Ethical concerns about digital processing of the photographic image? The issue is not the new technologies themselves. What they have introduced is an amplification of the scale that this manipulation is being done. By making easier to achieve it, everyone is doing it. No, the issue lies on the multinationals, Macdonalds, Coca Cola, Calvin Klein, Reebok, Murdoch, etc, and, ultimately, ourselves.
The digital manipulation of photographic images through computer processing has made possible the creation of images which would have been virtually impossible to achieve by using ‘conventional’ technologies. However, electronic processing of information does not necesarily produce a new art form by itself, unless the boundaries of existing artistic endeavours are pushed to the limit, eroding the barriers between them.
“‘Art’ does not lie in the means by which images are made, but in their content and context. Vermeer may have used a camera obscura as a drawing aid; one of the earliest uses of photography was making figure studies for portrait painters to copy.”
Four digitally produced (manipulated?) c-prints.
The Dystopia Series
Images by Anthony Aziz and Sammy Cucher
reproduced from Scene, may/june 1997,
Man or Mouse?, by Chris Townsend.
Allen-Mills, Tony, If looks could kill, Style Magazine, The Sunday Times, 1 June 1997
Compton, Nick, Klein of the times, London, Sky Magazine, July 1997
Evans, Harold, Pictures on a Page, London, Book Club Associates/Wm Heinemann, 1979
The Guardian, Weekend Magazine (fashion section), 24 May 1997
Koudelka, Josef, Gypsies, New York, Aperture Books, 1975
Kundera, Milan, The Book of Laughter and Forgetting, London, Penguin Books, 1987
Sontag, Susan, On Photography, Harmondsworth, Penguin Books, 1977

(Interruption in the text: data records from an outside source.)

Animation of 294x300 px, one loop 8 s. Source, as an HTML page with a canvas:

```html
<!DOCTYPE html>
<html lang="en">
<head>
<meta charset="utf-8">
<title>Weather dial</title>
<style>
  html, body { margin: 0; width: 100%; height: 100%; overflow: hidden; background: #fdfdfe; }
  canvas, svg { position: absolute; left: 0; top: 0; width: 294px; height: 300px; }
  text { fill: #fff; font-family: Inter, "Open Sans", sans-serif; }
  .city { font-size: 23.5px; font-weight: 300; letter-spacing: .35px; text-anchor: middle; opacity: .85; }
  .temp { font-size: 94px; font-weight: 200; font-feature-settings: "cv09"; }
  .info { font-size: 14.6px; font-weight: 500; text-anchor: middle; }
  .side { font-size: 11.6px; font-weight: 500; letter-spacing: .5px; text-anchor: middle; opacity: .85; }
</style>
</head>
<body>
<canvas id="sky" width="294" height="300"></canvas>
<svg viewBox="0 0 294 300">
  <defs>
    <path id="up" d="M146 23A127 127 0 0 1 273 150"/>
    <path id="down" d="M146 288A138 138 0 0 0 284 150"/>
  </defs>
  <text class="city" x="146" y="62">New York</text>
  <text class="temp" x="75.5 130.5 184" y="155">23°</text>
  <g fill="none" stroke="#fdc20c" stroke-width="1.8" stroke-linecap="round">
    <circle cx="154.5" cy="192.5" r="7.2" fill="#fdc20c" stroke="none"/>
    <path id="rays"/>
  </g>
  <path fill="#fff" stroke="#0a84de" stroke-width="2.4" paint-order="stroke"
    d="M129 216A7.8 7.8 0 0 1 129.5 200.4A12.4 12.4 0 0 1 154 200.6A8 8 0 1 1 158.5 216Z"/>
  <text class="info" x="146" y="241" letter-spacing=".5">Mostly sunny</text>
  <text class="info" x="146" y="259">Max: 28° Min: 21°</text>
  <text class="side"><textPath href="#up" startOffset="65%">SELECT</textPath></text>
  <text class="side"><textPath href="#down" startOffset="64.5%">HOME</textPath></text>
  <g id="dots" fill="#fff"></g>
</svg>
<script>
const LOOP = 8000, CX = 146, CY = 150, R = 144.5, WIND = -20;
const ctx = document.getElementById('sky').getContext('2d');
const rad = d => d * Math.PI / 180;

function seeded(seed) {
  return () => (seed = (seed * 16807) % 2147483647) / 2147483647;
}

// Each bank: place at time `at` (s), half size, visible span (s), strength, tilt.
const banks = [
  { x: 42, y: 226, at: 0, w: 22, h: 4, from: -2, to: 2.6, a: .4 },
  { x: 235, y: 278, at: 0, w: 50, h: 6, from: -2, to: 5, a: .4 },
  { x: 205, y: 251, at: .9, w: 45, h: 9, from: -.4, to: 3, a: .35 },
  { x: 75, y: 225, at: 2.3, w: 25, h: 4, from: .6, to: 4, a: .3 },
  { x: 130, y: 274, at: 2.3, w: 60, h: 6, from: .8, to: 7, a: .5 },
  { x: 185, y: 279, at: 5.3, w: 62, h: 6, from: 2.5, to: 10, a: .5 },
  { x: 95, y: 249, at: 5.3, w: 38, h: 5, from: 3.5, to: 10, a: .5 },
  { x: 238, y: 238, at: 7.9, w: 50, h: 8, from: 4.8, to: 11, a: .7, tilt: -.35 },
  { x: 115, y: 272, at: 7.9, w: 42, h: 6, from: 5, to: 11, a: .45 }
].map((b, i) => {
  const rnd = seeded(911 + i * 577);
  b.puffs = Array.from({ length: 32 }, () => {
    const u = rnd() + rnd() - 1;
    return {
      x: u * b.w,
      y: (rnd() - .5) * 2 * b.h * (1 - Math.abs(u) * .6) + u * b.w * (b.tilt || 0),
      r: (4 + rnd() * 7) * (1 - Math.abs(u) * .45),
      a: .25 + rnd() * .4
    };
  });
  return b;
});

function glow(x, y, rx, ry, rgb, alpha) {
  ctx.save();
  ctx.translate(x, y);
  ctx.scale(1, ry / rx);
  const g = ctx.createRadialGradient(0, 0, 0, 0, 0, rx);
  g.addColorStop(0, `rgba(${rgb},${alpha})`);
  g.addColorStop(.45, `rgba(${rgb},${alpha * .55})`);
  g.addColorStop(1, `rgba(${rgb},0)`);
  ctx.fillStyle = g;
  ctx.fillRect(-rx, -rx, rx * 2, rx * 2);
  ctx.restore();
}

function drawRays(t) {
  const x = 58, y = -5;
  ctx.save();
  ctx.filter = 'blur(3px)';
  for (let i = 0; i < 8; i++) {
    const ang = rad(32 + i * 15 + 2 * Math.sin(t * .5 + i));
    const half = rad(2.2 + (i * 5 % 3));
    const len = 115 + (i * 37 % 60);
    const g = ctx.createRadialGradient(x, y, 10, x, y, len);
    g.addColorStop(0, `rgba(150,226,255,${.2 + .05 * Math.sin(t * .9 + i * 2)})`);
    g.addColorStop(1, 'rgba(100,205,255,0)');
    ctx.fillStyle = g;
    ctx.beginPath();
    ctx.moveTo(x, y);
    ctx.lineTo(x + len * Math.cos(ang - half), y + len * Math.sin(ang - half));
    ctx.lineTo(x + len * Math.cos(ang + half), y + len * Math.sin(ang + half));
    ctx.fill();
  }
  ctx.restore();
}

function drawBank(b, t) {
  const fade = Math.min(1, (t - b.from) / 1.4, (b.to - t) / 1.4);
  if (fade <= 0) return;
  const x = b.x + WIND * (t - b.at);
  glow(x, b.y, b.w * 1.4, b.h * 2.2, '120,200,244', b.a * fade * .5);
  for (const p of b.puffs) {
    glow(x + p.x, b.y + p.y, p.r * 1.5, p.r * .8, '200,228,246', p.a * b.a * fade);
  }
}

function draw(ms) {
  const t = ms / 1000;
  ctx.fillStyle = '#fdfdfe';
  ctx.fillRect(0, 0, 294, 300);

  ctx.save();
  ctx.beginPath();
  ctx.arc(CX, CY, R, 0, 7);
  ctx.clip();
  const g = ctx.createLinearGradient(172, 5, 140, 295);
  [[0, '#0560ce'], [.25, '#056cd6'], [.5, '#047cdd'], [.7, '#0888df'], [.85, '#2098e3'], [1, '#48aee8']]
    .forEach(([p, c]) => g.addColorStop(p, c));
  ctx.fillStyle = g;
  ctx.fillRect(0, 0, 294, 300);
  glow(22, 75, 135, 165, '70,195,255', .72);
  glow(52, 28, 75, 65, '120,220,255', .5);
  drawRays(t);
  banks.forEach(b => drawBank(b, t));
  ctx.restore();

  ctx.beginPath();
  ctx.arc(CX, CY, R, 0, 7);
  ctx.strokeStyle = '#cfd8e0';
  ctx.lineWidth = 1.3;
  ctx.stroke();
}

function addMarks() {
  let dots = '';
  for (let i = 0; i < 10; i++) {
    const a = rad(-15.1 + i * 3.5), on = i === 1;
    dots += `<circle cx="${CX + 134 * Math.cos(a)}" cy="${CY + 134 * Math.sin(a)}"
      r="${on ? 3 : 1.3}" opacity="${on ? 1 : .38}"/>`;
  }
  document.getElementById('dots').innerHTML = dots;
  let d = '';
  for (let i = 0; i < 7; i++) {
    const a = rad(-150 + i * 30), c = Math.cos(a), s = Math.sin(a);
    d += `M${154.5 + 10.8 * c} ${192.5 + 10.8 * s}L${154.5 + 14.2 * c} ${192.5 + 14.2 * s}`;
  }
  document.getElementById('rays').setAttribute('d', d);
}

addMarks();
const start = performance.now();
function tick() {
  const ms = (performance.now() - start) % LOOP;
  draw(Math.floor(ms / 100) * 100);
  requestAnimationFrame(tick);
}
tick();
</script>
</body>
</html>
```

Time-Life Books, Life Library of Photography: Documentary Photography, Time-Life International (Nederland) B.V., 1976
Townsend, Chris, Man or Mouse?, London, Scene Magazine, may/june 1997